▸ **AIM OF THE EXERCISE**
Collect the lines of the entries where "lettering" shows up.

[Source texts of formatted documents]
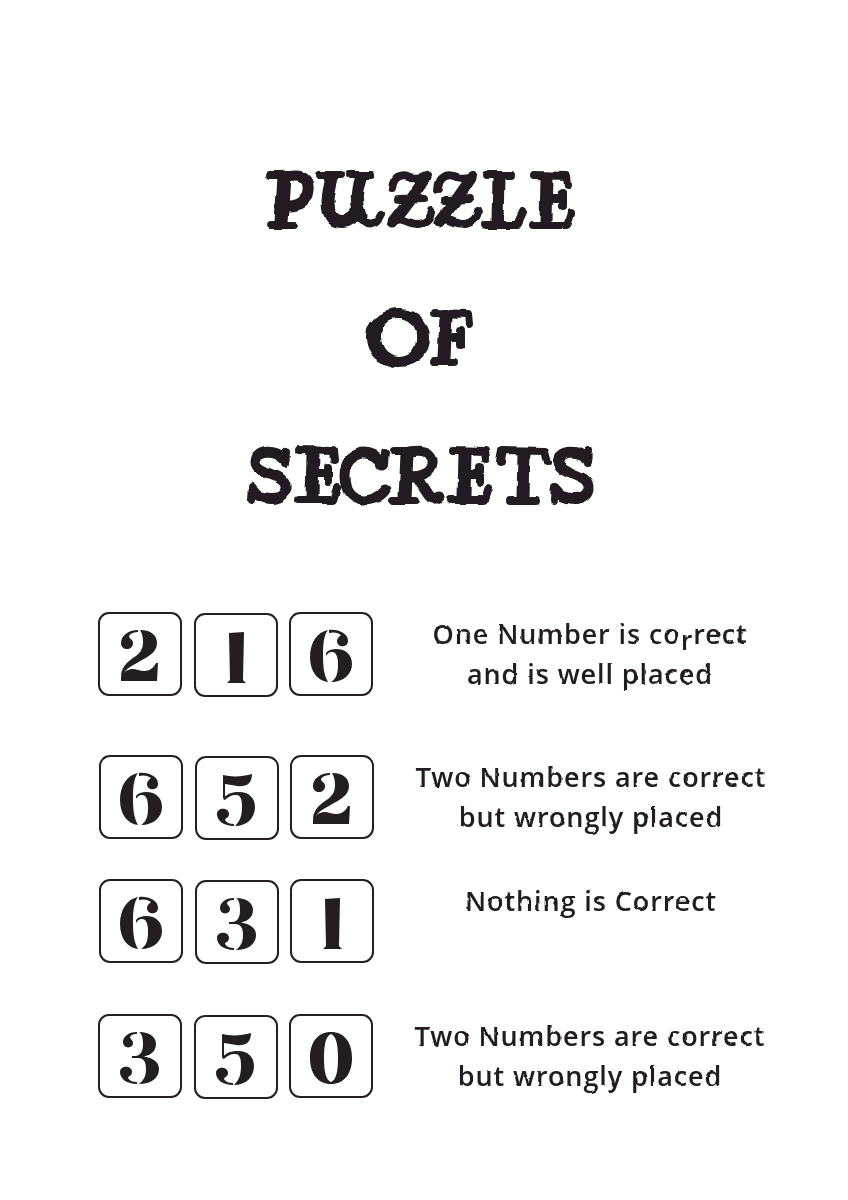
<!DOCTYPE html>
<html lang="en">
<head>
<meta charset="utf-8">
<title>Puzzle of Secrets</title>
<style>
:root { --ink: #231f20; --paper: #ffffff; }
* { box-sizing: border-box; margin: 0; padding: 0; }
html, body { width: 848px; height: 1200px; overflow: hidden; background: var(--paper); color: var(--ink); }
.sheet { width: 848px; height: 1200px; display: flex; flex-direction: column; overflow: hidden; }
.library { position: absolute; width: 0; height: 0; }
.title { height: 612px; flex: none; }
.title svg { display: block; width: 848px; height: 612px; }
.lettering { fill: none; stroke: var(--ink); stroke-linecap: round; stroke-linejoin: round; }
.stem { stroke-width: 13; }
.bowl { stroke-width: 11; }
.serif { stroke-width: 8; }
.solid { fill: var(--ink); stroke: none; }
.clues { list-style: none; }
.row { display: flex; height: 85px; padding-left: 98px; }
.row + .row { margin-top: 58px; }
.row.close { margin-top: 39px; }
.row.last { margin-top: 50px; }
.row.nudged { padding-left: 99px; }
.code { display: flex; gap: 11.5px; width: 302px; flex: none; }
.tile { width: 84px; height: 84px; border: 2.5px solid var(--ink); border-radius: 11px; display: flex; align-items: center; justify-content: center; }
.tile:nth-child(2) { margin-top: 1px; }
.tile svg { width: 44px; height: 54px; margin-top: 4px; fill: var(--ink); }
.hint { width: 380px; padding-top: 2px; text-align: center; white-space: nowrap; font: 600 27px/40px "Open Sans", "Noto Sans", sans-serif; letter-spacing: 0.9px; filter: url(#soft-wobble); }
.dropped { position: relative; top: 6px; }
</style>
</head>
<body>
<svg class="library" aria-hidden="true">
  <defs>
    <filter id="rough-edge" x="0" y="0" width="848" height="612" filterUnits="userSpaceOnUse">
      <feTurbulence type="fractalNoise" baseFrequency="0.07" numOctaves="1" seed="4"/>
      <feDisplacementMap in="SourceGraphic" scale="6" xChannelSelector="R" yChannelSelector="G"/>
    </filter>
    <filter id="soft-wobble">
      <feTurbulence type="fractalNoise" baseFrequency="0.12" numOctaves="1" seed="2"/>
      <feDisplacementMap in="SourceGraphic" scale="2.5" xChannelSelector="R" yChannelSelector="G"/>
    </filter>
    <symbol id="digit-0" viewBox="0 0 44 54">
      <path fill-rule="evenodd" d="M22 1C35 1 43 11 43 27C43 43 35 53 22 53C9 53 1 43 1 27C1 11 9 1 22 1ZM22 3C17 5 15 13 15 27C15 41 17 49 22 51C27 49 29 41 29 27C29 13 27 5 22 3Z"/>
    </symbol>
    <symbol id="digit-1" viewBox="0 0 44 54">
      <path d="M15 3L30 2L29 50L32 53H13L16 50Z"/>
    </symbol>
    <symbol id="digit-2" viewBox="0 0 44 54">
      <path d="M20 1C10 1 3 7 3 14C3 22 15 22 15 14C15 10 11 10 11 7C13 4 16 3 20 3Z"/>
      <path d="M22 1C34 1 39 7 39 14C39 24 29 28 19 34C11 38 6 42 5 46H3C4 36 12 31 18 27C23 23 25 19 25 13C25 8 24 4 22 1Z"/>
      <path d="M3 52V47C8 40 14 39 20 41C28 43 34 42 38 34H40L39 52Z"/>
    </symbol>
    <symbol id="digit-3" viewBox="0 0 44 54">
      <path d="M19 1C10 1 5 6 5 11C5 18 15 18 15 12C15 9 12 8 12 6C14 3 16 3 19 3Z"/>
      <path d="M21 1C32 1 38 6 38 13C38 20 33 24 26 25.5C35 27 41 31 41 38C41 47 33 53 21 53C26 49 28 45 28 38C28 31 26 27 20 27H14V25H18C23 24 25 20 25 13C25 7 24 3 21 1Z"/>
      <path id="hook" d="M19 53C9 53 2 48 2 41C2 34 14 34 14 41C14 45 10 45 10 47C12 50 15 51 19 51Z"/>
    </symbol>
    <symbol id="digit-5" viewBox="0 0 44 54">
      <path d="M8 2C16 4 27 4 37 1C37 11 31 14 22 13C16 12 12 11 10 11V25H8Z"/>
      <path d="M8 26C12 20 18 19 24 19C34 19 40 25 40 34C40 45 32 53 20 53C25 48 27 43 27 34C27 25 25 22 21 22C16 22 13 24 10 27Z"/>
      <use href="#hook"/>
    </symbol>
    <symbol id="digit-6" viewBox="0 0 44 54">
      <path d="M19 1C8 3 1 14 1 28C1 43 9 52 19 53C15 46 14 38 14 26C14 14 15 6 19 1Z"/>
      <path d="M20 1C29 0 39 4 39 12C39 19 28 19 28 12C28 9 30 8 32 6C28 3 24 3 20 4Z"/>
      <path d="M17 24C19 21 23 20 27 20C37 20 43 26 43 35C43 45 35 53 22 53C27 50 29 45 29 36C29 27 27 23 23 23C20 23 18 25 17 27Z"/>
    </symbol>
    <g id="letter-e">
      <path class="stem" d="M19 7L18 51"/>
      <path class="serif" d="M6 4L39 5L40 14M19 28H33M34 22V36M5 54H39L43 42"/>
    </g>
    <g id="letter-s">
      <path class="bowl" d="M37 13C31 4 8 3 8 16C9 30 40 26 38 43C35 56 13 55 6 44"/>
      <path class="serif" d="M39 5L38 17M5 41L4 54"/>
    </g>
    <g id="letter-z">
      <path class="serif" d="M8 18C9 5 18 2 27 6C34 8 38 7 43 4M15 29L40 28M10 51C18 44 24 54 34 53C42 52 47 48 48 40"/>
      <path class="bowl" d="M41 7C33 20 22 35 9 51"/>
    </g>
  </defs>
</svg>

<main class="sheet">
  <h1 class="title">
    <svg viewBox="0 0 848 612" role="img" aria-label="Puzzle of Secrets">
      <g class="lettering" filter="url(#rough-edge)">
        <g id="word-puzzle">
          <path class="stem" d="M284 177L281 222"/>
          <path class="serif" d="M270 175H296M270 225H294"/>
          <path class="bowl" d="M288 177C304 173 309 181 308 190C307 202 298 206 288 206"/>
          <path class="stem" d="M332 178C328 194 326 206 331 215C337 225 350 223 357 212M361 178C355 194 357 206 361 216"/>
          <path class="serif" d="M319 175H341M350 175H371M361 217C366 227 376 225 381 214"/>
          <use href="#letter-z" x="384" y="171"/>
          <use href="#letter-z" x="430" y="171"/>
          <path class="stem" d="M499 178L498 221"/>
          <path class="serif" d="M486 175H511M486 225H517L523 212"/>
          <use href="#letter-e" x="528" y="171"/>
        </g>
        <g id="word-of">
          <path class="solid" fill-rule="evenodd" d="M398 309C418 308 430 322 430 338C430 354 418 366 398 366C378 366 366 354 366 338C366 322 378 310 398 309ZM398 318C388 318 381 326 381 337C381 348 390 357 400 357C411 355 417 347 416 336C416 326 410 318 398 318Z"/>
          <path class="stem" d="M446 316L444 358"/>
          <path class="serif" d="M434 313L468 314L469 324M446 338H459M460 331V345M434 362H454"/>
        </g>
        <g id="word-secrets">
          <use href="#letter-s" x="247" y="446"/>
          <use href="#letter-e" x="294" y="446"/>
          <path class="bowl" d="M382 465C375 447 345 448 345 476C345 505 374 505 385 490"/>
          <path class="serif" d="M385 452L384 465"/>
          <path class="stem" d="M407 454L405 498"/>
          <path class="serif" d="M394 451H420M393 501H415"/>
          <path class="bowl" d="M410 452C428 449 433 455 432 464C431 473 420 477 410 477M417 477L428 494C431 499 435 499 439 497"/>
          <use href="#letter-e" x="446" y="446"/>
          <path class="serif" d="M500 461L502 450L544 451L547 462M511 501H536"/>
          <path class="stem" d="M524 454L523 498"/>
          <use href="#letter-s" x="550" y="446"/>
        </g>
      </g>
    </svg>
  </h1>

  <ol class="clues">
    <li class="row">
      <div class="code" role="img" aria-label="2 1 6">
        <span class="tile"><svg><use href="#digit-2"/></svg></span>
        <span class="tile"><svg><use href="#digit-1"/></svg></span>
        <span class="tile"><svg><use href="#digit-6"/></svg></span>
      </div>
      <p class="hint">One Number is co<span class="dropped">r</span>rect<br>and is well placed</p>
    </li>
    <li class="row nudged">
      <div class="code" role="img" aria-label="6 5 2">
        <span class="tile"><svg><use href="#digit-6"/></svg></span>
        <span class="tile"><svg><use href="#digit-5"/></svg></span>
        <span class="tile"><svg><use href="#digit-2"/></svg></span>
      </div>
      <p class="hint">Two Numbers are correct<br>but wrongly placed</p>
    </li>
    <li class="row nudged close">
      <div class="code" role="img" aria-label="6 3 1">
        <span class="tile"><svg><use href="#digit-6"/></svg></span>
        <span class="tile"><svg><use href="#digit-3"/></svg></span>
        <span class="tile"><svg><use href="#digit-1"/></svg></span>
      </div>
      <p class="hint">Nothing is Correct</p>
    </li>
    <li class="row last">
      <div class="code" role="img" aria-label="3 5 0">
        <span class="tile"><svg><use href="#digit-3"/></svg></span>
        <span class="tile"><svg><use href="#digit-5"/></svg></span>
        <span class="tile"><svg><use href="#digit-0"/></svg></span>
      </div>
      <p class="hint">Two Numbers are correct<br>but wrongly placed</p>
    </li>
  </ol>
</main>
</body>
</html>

▸ **SOLUTION**
.lettering { fill: none; stroke: var(--ink); stroke-linecap: round; stroke-linejoin: round; }
      <g class="lettering" filter="url(#rough-edge)">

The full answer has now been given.